Aim of the task — A verbatim restatement of the data, free of pictures, is what you should output.

(Dataset items)
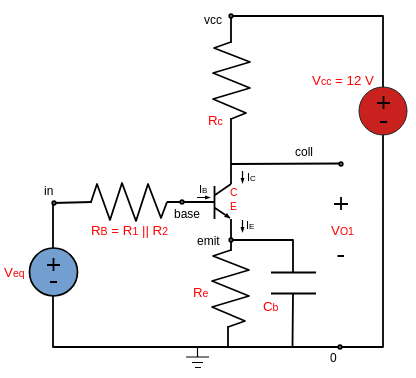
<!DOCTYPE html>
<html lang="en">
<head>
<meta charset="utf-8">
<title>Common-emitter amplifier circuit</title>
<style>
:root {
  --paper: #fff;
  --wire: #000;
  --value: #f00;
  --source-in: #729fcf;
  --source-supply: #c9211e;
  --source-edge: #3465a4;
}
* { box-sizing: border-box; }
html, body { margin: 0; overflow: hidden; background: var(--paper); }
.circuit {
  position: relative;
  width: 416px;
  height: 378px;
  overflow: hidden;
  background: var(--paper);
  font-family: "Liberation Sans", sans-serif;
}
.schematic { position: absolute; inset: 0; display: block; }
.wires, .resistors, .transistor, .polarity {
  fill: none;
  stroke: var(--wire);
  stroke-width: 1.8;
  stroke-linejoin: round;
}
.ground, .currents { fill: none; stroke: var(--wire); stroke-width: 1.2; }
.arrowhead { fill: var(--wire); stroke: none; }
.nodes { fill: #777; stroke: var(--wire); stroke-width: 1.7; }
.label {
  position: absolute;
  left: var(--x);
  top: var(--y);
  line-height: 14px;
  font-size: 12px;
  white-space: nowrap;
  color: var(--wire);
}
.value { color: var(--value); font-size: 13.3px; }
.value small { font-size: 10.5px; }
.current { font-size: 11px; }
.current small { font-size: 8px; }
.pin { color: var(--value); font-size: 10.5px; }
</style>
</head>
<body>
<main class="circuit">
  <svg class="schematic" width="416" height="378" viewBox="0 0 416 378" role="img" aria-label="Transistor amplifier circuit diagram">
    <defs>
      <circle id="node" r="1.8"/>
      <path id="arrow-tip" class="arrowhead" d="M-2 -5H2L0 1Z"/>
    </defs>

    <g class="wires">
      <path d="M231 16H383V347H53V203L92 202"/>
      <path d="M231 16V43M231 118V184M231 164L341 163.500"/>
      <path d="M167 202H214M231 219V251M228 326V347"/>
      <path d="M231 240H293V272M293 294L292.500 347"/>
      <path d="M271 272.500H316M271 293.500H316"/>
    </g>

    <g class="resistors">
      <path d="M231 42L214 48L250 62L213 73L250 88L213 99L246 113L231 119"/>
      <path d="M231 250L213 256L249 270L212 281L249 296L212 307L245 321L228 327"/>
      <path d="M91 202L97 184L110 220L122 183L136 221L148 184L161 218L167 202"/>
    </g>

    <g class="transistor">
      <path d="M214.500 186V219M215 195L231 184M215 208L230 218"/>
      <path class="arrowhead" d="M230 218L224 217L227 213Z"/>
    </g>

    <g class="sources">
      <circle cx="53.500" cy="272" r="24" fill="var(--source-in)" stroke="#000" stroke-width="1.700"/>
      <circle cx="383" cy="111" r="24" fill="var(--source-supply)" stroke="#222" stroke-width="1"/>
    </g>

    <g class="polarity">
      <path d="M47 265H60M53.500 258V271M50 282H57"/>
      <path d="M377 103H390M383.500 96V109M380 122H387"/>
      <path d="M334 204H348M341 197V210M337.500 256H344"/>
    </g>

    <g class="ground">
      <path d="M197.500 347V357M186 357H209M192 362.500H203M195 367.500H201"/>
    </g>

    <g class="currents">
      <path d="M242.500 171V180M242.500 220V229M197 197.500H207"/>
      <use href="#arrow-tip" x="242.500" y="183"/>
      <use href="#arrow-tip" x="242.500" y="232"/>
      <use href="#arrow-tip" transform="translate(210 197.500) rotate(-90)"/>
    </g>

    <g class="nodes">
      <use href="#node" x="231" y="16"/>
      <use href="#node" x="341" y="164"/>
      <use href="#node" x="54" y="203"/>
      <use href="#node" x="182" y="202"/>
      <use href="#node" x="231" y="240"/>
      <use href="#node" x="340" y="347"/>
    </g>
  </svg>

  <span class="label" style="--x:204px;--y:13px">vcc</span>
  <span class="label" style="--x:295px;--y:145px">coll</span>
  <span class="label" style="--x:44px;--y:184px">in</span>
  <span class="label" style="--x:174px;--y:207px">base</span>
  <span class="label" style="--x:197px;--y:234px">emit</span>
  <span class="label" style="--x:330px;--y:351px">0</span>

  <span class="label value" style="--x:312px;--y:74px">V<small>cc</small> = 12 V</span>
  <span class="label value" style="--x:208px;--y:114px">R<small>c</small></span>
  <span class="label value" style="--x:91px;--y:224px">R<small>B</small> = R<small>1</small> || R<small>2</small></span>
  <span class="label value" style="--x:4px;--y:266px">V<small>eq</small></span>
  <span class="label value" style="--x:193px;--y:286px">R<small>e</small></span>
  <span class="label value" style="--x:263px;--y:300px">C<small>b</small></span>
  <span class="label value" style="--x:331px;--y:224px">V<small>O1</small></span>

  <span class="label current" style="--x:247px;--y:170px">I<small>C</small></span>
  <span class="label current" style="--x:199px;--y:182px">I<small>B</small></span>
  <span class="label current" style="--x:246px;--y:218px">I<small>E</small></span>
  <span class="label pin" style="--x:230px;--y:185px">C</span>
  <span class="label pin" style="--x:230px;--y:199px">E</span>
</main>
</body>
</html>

Task solution —
<!DOCTYPE html>
<html lang="en">
<head>
<meta charset="utf-8">
<title>Common-emitter amplifier circuit</title>
<style>
:root {
  --paper: #fff;
  --wire: #000;
  --value: #f00;
  --source-in: #729fcf;
  --source-supply: #c9211e;
  --source-edge: #3465a4;
}
* { box-sizing: border-box; }
html, body { margin: 0; overflow: hidden; background: var(--paper); }
.circuit {
  position: relative;
  width: 416px;
  height: 378px;
  overflow: hidden;
  background: var(--paper);
  font-family: "Liberation Sans", sans-serif;
}
.schematic { position: absolute; inset: 0; display: block; }
.wires, .resistors, .transistor, .polarity {
  fill: none;
  stroke: var(--wire);
  stroke-width: 1.8;
  stroke-linejoin: round;
}
.ground, .currents { fill: none; stroke: var(--wire); stroke-width: 1.2; }
.arrowhead { fill: var(--wire); stroke: none; }
.nodes { fill: #777; stroke: var(--wire); stroke-width: 1.7; }
.label {
  position: absolute;
  left: var(--x);
  top: var(--y);
  line-height: 14px;
  font-size: 12px;
  white-space: nowrap;
  color: var(--wire);
}
.value { color: var(--value); font-size: 13.3px; }
.value small { font-size: 10.5px; }
.current { font-size: 11px; }
.current small { font-size: 8px; }
.pin { color: var(--value); font-size: 10.5px; }
</style>
</head>
<body>
<main class="circuit">
  <svg class="schematic" width="416" height="378" viewBox="0 0 416 378" role="img" aria-label="Transistor amplifier circuit diagram">
    <defs>
      <circle id="node" r="1.8"/>
      <path id="arrow-tip" class="arrowhead" d="M-2 -5H2L0 1Z"/>
    </defs>

    <g class="wires">
      <path d="M231 16H383V347H53V203L92 202"/>
      <path d="M231 16V43M231 118V184M231 164L341 163.500"/>
      <path d="M167 202H214M231 219V251M228 326V347"/>
      <path d="M231 240H293V272M293 294L292.500 347"/>
      <path d="M271 272.500H316M271 293.500H316"/>
    </g>

    <g class="resistors">
      <path d="M231 42L214 48L250 62L213 73L250 88L213 99L246 113L231 119"/>
      <path d="M231 250L213 256L249 270L212 281L249 296L212 307L245 321L228 327"/>
      <path d="M91 202L97 184L110 220L122 183L136 221L148 184L161 218L167 202"/>
    </g>

    <g class="transistor">
      <path d="M214.500 186V219M215 195L231 184M215 208L230 218"/>
      <path class="arrowhead" d="M230 218L224 217L227 213Z"/>
    </g>

    <g class="sources">
      <circle cx="53.500" cy="272" r="24" fill="var(--source-in)" stroke="#000" stroke-width="1.700"/>
      <circle cx="383" cy="111" r="24" fill="var(--source-supply)" stroke="#222" stroke-width="1"/>
    </g>

    <g class="polarity">
      <path d="M47 265H60M53.500 258V271M50 282H57"/>
      <path d="M377 103H390M383.500 96V109M380 122H387"/>
      <path d="M334 204H348M341 197V210M337.500 256H344"/>
    </g>

    <g class="ground">
      <path d="M197.500 347V357M186 357H209M192 362.500H203M195 367.500H201"/>
    </g>

    <g class="currents">
      <path d="M242.500 171V180M242.500 220V229M197 197.500H207"/>
      <use href="#arrow-tip" x="242.500" y="183"/>
      <use href="#arrow-tip" x="242.500" y="232"/>
      <use href="#arrow-tip" transform="translate(210 197.500) rotate(-90)"/>
    </g>

    <g class="nodes">
      <use href="#node" x="231" y="16"/>
      <use href="#node" x="341" y="164"/>
      <use href="#node" x="54" y="203"/>
      <use href="#node" x="182" y="202"/>
      <use href="#node" x="231" y="240"/>
      <use href="#node" x="340" y="347"/>
    </g>
  </svg>

  <span class="label" style="--x:204px;--y:13px">vcc</span>
  <span class="label" style="--x:295px;--y:145px">coll</span>
  <span class="label" style="--x:44px;--y:184px">in</span>
  <span class="label" style="--x:174px;--y:207px">base</span>
  <span class="label" style="--x:197px;--y:234px">emit</span>
  <span class="label" style="--x:330px;--y:351px">0</span>

  <span class="label value" style="--x:312px;--y:74px">V<small>cc</small> = 12 V</span>
  <span class="label value" style="--x:208px;--y:114px">R<small>c</small></span>
  <span class="label value" style="--x:91px;--y:224px">R<small>B</small> = R<small>1</small> || R<small>2</small></span>
  <span class="label value" style="--x:4px;--y:266px">V<small>eq</small></span>
  <span class="label value" style="--x:193px;--y:286px">R<small>e</small></span>
  <span class="label value" style="--x:263px;--y:300px">C<small>b</small></span>
  <span class="label value" style="--x:331px;--y:224px">V<small>O1</small></span>

  <span class="label current" style="--x:247px;--y:170px">I<small>C</small></span>
  <span class="label current" style="--x:199px;--y:182px">I<small>B</small></span>
  <span class="label current" style="--x:246px;--y:218px">I<small>E</small></span>
  <span class="label pin" style="--x:230px;--y:185px">C</span>
  <span class="label pin" style="--x:230px;--y:199px">E</span>
</main>
</body>
</html>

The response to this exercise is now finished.